Exercise aim:
Which lines below contain the word "center"? Copy each of them.

**** Data for review

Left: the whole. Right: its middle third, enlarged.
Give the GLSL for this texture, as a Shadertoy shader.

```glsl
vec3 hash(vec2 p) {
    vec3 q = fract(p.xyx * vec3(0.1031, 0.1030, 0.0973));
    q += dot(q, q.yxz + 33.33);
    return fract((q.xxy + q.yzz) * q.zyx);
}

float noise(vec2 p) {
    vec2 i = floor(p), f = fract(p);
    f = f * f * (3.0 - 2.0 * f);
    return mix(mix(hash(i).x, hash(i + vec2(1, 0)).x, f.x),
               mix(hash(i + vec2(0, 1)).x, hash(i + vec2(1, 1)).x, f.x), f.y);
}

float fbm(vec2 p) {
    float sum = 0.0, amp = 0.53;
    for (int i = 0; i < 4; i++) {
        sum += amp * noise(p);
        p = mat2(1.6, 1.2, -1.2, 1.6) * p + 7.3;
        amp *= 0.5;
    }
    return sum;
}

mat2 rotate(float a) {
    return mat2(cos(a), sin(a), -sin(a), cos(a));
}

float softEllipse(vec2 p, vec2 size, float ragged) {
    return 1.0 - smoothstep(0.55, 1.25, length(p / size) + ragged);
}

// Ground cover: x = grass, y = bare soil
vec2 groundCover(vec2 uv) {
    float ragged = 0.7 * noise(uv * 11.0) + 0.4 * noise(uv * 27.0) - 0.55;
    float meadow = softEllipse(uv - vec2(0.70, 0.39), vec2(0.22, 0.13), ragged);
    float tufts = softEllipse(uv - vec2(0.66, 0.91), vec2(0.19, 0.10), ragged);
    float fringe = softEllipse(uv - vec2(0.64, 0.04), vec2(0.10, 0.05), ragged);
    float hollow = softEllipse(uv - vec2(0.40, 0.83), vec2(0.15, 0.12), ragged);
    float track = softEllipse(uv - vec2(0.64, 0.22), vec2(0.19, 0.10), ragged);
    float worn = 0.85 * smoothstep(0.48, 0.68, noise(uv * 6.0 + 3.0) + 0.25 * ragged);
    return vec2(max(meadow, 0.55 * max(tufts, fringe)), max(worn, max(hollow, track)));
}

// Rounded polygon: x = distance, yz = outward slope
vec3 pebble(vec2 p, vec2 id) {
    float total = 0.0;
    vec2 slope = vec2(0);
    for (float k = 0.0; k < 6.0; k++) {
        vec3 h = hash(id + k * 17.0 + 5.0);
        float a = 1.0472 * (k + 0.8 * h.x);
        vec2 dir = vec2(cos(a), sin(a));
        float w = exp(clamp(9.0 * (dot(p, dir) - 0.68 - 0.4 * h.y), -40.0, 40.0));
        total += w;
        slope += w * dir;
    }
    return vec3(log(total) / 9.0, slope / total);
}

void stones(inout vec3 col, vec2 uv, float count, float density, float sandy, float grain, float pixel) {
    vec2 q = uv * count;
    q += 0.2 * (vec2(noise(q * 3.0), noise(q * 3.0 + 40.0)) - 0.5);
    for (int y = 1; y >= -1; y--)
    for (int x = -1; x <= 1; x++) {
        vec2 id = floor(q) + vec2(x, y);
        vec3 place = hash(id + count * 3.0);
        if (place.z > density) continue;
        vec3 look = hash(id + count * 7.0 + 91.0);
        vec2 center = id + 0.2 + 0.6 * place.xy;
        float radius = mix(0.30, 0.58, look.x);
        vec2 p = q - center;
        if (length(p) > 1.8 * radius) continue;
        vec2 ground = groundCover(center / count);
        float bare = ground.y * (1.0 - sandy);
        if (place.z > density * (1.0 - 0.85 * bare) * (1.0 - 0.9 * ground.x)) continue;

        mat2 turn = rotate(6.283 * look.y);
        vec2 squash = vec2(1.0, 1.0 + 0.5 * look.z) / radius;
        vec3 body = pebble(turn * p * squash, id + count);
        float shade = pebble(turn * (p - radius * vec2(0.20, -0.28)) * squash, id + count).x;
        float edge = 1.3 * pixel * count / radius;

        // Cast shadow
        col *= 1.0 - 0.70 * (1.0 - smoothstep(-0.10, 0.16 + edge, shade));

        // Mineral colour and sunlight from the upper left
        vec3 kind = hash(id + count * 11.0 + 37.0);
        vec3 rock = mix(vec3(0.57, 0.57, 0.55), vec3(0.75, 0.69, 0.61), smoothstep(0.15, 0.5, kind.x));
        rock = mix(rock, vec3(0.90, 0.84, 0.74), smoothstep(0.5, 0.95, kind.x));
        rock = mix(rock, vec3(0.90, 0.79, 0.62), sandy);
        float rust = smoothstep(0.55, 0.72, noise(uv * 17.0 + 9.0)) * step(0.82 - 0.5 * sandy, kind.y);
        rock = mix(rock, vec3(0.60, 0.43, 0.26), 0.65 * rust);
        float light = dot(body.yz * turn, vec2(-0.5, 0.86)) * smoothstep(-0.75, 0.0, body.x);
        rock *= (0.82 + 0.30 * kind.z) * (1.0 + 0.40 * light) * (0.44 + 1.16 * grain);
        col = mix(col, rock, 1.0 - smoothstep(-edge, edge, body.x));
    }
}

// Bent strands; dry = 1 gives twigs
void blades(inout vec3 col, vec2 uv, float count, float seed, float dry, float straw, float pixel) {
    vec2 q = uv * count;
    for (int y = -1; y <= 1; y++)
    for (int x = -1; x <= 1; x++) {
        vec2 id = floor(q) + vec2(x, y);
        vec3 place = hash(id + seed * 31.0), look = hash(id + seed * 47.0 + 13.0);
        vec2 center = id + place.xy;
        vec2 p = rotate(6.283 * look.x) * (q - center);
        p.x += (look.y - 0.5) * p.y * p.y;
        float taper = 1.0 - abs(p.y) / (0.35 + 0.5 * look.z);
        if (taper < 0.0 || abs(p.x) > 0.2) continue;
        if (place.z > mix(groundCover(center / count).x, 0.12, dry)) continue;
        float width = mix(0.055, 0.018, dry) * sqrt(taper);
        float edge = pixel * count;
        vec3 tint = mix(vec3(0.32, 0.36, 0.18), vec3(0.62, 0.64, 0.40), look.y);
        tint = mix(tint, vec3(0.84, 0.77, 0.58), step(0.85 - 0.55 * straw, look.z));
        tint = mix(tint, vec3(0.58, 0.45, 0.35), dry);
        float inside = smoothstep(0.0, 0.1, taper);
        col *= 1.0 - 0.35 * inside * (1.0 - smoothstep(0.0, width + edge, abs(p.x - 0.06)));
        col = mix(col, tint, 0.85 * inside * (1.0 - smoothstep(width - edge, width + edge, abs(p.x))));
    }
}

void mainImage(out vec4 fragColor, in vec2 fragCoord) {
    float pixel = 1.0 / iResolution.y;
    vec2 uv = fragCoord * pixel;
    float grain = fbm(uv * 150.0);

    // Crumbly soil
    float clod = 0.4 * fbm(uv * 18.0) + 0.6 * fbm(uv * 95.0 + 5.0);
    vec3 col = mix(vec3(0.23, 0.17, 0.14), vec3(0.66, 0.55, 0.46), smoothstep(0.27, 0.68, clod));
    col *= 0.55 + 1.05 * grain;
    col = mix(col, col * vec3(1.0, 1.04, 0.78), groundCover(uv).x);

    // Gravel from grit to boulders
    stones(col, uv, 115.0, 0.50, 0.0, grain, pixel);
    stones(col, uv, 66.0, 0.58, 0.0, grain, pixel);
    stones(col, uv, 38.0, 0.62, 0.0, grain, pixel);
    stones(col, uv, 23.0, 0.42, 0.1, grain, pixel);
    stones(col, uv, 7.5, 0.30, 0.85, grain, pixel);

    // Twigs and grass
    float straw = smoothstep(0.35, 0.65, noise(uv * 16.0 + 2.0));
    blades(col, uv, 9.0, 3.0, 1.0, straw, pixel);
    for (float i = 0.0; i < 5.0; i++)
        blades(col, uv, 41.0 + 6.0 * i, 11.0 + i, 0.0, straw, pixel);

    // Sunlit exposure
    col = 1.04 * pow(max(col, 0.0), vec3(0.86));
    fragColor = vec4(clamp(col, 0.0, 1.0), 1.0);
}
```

********

Result:
        vec2 center = id + 0.2 + 0.6 * place.xy;
        vec2 p = q - center;
        vec2 ground = groundCover(center / count);
        vec2 center = id + place.xy;
        vec2 p = rotate(6.283 * look.x) * (q - center);
        if (place.z > mix(groundCover(center / count).x, 0.12, dry)) continue;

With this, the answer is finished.